The President's budget was released last week, and it wants to get back to taxing dividends at ordinary income levels for individuals making more than $200,000 a year and couples making more than $250,000. The proposal, which returns the tax treatment of dividends back to policies in place before 2003, would raise an estimated $206.4 billion over 10 years.
This may not be the most opportune time for such a plan when everyone is looking to dividends for steady returns over those historically low Treasury yields.
Some fund managers and financial advisers are already preparing for a dividend tax hike due to a monumental federal deficit and public sentiment heavily favoring higher taxes for the rich.
Valuations Will Fall
Higher taxes would most likely make companies that pay dividends cheaper, experts say.
In the past, dividend-paying stocks have lagged non-paying companies for about six months after the tax increase, according to Ned Davis Research Group.
But analysts say that those investors with a long-term horizon might make out because of these declines.
"If history is any guide, this will provide a buying opportunity for the dividend-oriented investor," said Linda Duessel, a Senior Equity Strategist at Federated Investors who specializes in equity income. She – like Investment U expert Marc Lichtenfeld – expects dividend-paying stocks to outperform their counterparts over the long term.
Also, take this statement from Matt McCormick, VP and Portfolio Manager at Bahl & Gaynor, into account: "My conclusion is this, if you see taxes go up… that's going to impact the market to the downside… I think investors will go back into dividend-paying stocks to protect on the downside."
Also Expect Increasing Dividends

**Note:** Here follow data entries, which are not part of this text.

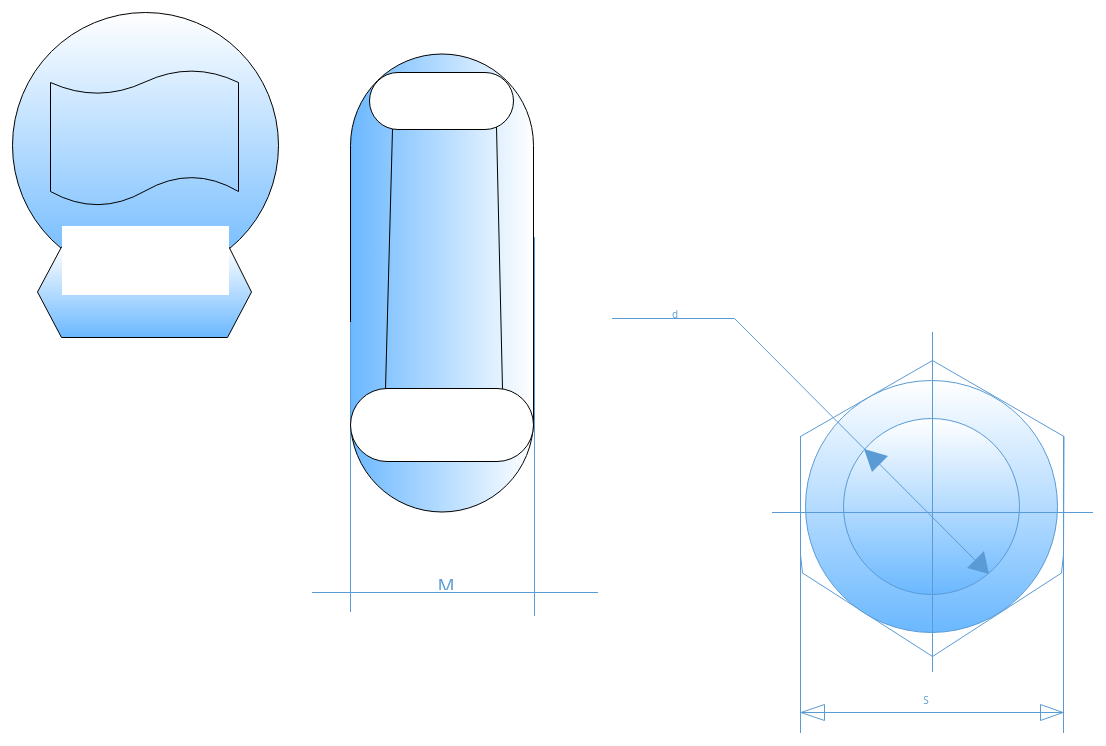
<!DOCTYPE html>
<html lang="en">
<head>
<meta charset="utf-8">
<title>Bolt and nut dimensions</title>
<style>
:root {
  --paper: #ffffff;
  --ink: #000000;
  --line: #5b9bd5;
  --steel: #6bb8ff;
}
* { box-sizing: border-box; }
html, body { margin: 0; overflow: hidden; background: var(--paper); }
.drawing { position: relative; width: 1106px; height: 746px; overflow: hidden; background: var(--paper); }
.drawing svg { position: absolute; inset: 0; display: block; }
.outline { stroke: var(--ink); stroke-width: 1; fill: none; }
.dimension { stroke: var(--line); stroke-width: 1; fill: none; }
.blank { fill: var(--paper); }
.shade-start { stop-color: var(--paper); }
.shade-end { stop-color: var(--steel); }
.arrow { fill: var(--line); }
.label { position: absolute; margin: 0; color: var(--line); font-family: "Open Sans", "Noto Sans", sans-serif; font-size: 10px; line-height: 12px; text-align: center; }
.label-d { left: 665px; top: 308px; width: 20px; }
.label-s { left: 916px; top: 694px; width: 20px; }
.label-m { left: 430px; top: 572px; width: 32px; height: 18px; overflow: hidden; font-size: 19px; line-height: 26px; }
</style>
</head>
<body>
<main class="drawing">
  <svg width="1106" height="746" viewBox="0 0 1106 746" role="img" aria-label="Bolt head, bolt side view and hexagonal nut with dimension lines">
    <defs>
      <linearGradient id="shade-down" x1="0" y1="0" x2="0" y2="1">
        <stop class="shade-start" offset="0"/>
        <stop class="shade-end" offset="1"/>
      </linearGradient>
      <linearGradient id="shade-across" x1="1" y1="0" x2="0" y2="0">
        <stop class="shade-start" offset="0"/>
        <stop class="shade-end" offset="1"/>
      </linearGradient>
    </defs>

    <g id="bolt-head">
      <circle class="outline" cx="145.5" cy="145.5" r="133" style="fill:url(#shade-down)"/>
      <path class="outline" d="M50.5 82.5 Q98 104 145 82 T238.5 82.5 V191.5 Q192 164 145 191 T50.5 191.5 Z"/>
      <polygon class="outline" points="61.5,247 229,247 251.5,292 227.5,337.5 61.5,337.5 37.5,292" style="fill:url(#shade-down)"/>
      <rect class="blank" x="62" y="226" width="167" height="69"/>
    </g>

    <g id="bolt-side">
      <rect class="outline" x="350.5" y="54" width="183" height="458" rx="91.5" style="fill:url(#shade-across)"/>
      <path class="outline" d="M392.5 129 L385.5 389 M496.5 127 L502.5 389"/>
      <path class="dimension" d="M350.5 322 V612 M534.5 237 V616 M312 592.5 H598"/>
      <rect class="outline" x="369.5" y="72.5" width="144" height="57" rx="28.5" style="fill:var(--paper)"/>
      <rect class="outline" x="350.5" y="388.5" width="183" height="73" rx="36.5" style="fill:var(--paper)"/>
    </g>

    <g id="nut">
      <path class="dimension" d="M932.5 360.5 L1064 436.5 L1063.5 555 L1061.5 573 L932.5 656.5 L802.5 573 L800.5 555 V436.5 Z"/>
      <circle class="dimension" cx="931.5" cy="506.5" r="126" style="fill:url(#shade-down)"/>
      <circle class="dimension" cx="931.5" cy="506.5" r="88" style="fill:url(#shade-down)"/>
      <path class="dimension" d="M932.5 332 V672 M772 512.5 H1093"/>
    </g>

    <g id="bore-dimension">
      <path class="dimension" d="M612 318.5 H734.5 L989 574"/>
      <polygon class="arrow" points="864,449 888,456 872,472"/>
      <polygon class="arrow" points="989,574 967,568 984,551"/>
    </g>

    <g id="width-dimension">
      <path class="dimension" d="M800.5 436 V733 M1063.5 436 V733 M801 712.5 H1063"/>
      <path class="dimension" d="M801 712.5 L824.5 704.5 V720.5 Z M1063 712.5 L1040.5 704.5 V720.5 Z"/>
    </g>
  </svg>
  <p class="label label-d">d</p>
  <p class="label label-m">M</p>
  <p class="label label-s">S</p>
</main>
</body>
</html>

Last year brought a record 22 dividend initiations by companies in the Standard & Poor's 500 Index. There have been five so far in 2012. And analysts believe that an evitable dividend tax increase would push companies to return the record amounts of cash on their balance sheets back to the investors.
When dividend taxes were scheduled to return to earlier levels in 2010 – when there was a fear that the Bush-era tax cuts would expire – more than 100 companies declared special dividends that year to give back some cash to shareholders ahead of the planned tax change, according to Standard & Poor's.
There's a lot of space for a larger number and dollar amount of payments. While 397 S&P 500 companies pay dividends, the average since 1980 is 413 companies. And payments as a percentage of profits are only 30% now, versus a historical average of 52%, according to S&P.
All told, dividend spending by S&P 500 companies should increase 15% this year, estimates Howard Silverblatt, Senior Index Analyst at S&P.
A Solid Play for Growing Dividends
I think the easiest way to take advantage of the changing landscape would be to buy a mutual fund focused on companies with growing dividends. Two that come to mind are the T. Rowe Price Dividend Growth (PRDGX) or Vanguard Dividend Growth (VDIGX) funds. The T. Rowe Price fund ranks among the top one-quarter of its peers for 10-year performance. The Vanguard fund ranks among the top one-tenth.